= Records supplied =
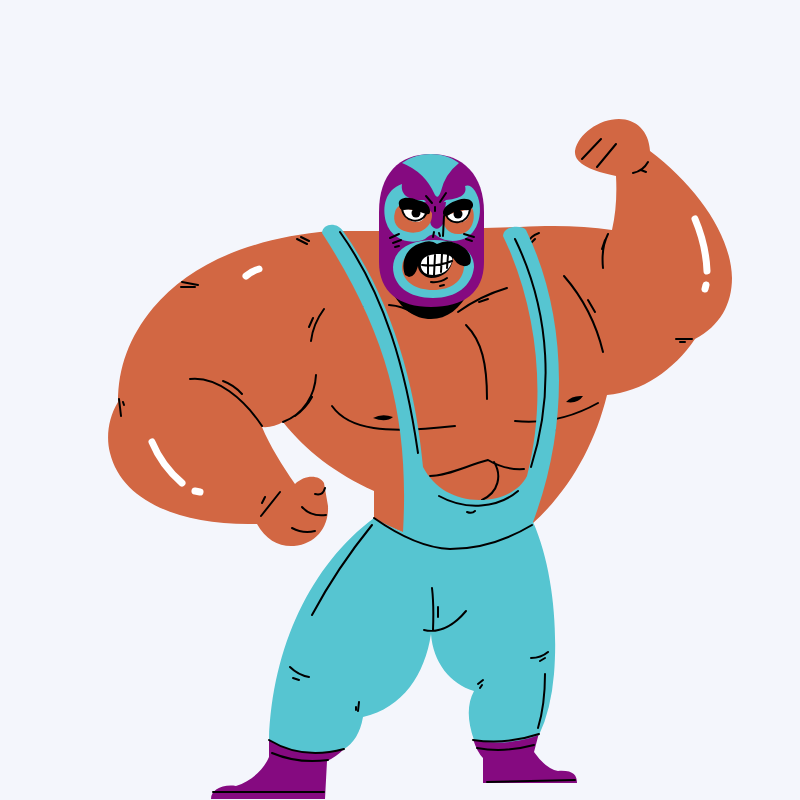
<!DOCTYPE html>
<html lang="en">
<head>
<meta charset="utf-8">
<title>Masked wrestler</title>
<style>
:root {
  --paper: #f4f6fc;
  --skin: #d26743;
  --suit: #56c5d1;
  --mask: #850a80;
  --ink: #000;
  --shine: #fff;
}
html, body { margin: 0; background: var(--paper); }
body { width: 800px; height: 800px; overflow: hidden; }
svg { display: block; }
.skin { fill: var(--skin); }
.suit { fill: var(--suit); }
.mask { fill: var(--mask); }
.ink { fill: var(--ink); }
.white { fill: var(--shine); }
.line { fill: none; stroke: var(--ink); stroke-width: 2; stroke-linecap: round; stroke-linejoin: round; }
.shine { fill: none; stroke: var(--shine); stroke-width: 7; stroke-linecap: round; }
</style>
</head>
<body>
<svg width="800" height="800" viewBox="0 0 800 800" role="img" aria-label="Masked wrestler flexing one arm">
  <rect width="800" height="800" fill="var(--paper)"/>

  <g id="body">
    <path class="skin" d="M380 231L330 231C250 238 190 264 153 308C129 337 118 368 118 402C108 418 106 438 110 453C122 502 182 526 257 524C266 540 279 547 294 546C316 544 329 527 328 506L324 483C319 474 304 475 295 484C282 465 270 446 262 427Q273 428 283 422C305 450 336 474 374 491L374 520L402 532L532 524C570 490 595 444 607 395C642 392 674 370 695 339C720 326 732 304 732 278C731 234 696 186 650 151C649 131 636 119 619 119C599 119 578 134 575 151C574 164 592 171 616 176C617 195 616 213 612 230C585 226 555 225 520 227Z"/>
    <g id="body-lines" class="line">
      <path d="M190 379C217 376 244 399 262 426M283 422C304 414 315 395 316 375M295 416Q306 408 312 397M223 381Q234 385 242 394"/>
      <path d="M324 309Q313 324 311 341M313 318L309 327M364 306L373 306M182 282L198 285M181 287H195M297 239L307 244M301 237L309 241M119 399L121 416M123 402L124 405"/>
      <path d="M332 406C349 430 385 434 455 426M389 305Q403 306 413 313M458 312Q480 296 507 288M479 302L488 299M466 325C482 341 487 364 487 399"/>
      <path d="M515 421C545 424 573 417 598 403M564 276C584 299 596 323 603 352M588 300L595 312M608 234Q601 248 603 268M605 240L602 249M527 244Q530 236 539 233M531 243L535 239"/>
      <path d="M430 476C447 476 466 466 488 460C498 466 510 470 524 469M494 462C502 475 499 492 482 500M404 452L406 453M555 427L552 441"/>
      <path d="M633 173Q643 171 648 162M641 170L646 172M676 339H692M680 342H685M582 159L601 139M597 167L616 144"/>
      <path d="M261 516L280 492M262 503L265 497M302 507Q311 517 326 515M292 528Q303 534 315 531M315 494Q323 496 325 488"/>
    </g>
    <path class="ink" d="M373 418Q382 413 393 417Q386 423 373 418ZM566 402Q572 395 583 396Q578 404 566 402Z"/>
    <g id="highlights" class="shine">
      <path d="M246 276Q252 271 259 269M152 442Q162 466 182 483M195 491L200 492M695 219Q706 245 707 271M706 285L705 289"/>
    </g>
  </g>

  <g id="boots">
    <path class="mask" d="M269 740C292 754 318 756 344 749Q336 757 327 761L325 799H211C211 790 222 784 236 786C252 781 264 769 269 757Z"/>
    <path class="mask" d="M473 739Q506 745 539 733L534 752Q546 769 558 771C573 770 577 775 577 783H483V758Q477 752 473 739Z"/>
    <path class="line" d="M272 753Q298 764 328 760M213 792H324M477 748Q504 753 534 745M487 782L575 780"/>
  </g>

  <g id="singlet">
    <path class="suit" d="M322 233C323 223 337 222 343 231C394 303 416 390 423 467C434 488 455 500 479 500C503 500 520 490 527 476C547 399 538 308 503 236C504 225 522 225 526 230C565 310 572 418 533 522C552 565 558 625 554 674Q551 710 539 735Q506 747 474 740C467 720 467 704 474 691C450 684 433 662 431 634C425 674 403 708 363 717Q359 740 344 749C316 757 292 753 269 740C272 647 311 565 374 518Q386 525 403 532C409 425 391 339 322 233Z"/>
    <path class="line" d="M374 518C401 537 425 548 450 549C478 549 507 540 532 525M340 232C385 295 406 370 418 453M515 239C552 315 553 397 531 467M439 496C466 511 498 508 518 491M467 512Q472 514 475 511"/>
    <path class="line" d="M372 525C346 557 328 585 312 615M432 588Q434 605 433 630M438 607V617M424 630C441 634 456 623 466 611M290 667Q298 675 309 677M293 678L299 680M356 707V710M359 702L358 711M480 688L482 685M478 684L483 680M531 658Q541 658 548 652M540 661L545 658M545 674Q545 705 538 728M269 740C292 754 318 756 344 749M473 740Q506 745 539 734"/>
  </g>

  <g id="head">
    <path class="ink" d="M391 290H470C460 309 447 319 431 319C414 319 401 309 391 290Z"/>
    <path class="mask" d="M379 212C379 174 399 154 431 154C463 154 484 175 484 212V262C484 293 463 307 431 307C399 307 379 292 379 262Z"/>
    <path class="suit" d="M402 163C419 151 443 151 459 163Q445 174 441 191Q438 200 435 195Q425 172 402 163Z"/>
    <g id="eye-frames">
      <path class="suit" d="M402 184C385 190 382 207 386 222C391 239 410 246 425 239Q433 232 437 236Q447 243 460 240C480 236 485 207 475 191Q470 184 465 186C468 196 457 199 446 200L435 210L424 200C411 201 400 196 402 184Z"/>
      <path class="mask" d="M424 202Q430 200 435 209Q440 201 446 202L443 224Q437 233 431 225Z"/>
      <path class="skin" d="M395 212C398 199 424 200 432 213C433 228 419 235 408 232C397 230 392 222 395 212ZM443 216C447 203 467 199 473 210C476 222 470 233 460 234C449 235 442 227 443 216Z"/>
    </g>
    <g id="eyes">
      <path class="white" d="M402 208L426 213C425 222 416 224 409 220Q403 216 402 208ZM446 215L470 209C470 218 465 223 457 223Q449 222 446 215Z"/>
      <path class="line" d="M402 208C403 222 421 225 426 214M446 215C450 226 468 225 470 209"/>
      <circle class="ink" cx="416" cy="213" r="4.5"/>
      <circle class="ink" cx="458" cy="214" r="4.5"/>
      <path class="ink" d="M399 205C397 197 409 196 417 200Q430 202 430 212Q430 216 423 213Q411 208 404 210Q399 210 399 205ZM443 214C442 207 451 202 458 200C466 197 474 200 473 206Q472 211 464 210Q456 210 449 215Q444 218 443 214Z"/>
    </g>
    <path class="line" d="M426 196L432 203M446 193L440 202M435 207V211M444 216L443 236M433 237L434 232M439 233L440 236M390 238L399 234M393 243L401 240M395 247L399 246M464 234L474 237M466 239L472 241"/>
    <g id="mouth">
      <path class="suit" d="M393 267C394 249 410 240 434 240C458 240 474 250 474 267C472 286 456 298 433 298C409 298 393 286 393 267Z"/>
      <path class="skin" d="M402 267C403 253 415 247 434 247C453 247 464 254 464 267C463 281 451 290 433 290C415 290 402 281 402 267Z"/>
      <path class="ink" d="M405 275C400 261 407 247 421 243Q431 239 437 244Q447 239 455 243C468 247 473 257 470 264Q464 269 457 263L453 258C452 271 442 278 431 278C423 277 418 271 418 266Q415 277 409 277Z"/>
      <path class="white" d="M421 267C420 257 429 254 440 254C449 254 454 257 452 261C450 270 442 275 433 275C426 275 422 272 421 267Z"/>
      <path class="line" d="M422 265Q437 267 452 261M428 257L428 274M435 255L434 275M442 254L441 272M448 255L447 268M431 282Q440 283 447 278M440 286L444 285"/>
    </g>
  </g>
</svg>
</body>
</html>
---
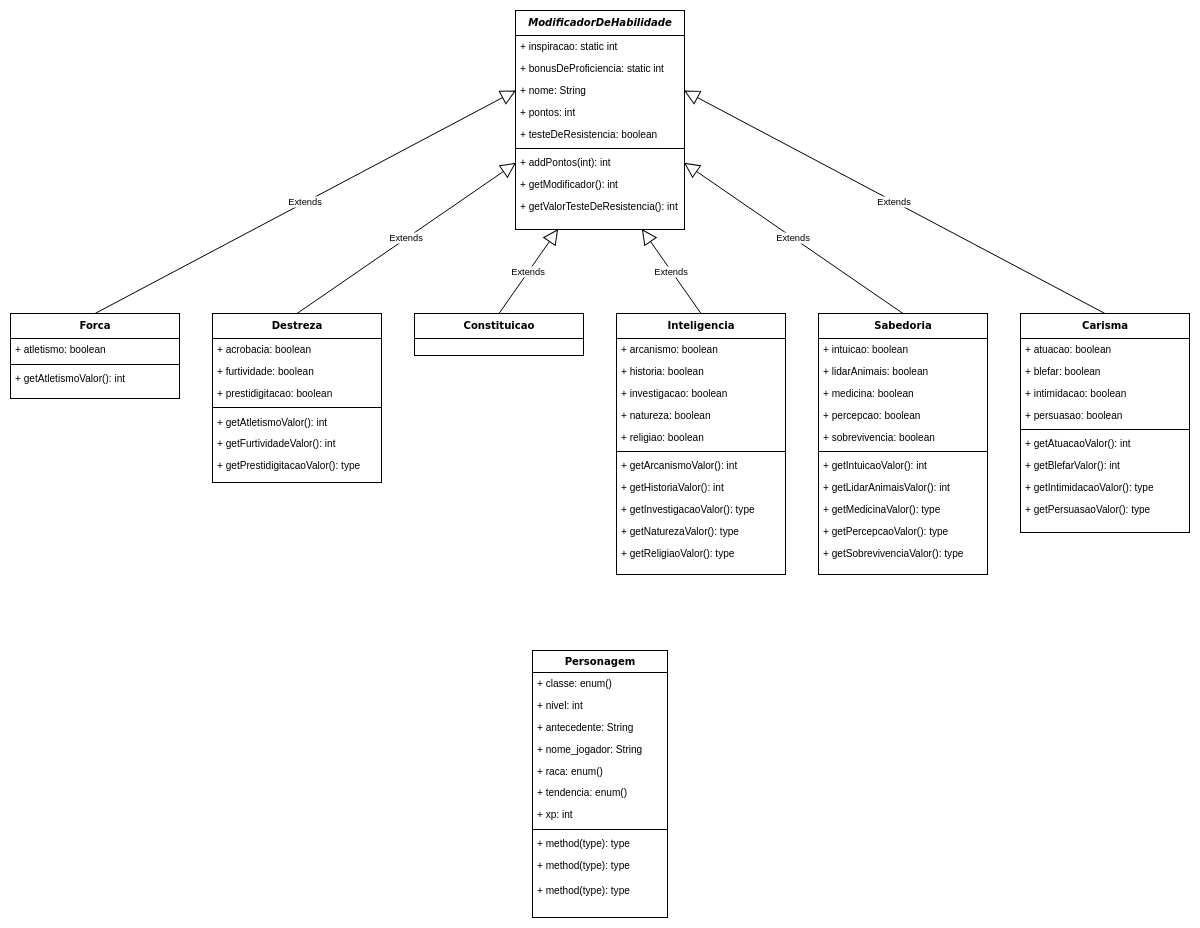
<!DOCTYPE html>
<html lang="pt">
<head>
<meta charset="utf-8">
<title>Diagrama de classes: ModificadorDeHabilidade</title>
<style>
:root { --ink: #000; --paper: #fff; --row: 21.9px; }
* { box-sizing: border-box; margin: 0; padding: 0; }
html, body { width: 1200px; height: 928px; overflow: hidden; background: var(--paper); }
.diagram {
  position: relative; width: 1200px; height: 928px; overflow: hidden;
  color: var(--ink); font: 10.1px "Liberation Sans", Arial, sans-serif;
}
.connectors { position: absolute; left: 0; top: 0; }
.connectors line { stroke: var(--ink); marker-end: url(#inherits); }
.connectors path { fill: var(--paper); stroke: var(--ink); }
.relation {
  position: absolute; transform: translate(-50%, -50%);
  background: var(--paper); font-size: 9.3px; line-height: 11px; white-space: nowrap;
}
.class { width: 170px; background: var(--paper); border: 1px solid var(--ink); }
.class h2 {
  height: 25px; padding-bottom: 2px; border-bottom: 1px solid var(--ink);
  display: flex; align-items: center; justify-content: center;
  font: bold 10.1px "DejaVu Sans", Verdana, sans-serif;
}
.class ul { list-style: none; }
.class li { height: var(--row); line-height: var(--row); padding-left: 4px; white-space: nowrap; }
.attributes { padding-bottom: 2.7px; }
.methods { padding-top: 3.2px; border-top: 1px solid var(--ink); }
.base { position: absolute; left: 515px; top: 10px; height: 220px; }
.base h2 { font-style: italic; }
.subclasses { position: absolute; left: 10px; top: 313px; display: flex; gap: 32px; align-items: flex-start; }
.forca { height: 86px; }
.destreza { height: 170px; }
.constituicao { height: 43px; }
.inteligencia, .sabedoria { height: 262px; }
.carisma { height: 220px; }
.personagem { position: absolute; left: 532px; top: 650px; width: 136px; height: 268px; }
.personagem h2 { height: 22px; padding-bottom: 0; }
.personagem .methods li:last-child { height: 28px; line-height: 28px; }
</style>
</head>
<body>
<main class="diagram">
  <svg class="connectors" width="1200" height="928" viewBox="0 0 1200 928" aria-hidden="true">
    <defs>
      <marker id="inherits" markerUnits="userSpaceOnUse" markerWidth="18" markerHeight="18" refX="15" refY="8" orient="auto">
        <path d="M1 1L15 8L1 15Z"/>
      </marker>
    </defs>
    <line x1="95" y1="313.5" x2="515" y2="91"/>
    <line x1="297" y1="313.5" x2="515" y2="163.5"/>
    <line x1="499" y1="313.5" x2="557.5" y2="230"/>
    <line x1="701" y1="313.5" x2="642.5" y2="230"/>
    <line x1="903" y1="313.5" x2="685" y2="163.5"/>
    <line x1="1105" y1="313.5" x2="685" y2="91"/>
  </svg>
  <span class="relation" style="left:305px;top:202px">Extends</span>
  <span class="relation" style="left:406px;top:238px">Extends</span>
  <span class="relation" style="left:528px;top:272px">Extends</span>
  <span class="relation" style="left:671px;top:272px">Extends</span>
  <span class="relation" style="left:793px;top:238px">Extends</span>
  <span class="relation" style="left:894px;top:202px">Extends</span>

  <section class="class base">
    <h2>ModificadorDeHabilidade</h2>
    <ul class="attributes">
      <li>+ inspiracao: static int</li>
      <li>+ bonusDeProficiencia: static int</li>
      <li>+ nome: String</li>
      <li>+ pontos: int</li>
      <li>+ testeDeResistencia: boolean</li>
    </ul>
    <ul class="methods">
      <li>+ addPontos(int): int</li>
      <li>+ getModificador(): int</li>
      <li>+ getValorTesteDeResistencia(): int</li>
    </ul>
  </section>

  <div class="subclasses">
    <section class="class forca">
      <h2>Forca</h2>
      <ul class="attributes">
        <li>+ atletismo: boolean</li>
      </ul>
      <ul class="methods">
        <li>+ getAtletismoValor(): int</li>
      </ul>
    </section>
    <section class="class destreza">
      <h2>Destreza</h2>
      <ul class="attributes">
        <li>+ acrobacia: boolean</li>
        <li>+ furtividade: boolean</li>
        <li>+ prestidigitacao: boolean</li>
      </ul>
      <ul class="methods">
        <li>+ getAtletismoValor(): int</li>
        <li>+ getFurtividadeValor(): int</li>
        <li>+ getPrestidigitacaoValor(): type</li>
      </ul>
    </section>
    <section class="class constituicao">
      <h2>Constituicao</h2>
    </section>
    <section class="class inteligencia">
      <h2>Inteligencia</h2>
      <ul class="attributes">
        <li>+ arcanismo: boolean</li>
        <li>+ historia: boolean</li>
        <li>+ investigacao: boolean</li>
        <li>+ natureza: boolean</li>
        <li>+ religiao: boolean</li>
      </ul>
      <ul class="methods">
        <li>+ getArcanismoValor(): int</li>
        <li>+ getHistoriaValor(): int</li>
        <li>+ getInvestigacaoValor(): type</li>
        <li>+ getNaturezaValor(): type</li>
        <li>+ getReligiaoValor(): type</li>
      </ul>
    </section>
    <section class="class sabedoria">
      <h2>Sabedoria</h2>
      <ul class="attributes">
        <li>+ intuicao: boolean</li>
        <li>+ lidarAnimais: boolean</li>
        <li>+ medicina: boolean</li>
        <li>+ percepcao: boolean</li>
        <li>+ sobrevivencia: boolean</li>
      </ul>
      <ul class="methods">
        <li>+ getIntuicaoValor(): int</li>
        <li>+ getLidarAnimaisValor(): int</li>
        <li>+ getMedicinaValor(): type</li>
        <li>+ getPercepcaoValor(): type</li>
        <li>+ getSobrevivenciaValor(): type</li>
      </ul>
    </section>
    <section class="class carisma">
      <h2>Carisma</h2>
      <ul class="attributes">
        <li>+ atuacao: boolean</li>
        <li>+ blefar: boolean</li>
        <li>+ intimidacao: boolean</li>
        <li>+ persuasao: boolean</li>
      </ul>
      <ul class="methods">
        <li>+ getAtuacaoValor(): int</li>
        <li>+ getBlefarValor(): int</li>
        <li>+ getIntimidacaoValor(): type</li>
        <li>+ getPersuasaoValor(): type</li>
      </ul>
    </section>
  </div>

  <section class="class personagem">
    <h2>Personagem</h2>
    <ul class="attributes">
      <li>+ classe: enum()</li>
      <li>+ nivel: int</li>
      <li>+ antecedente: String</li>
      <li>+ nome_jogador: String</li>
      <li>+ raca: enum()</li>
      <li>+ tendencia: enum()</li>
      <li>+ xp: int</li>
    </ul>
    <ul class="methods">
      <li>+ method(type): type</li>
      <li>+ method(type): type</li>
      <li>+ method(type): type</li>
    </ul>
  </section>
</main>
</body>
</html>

= Exercise requirements =
Would you count the lines in the entries that hold "connectors" and reply with only the count?

= Answer space =
4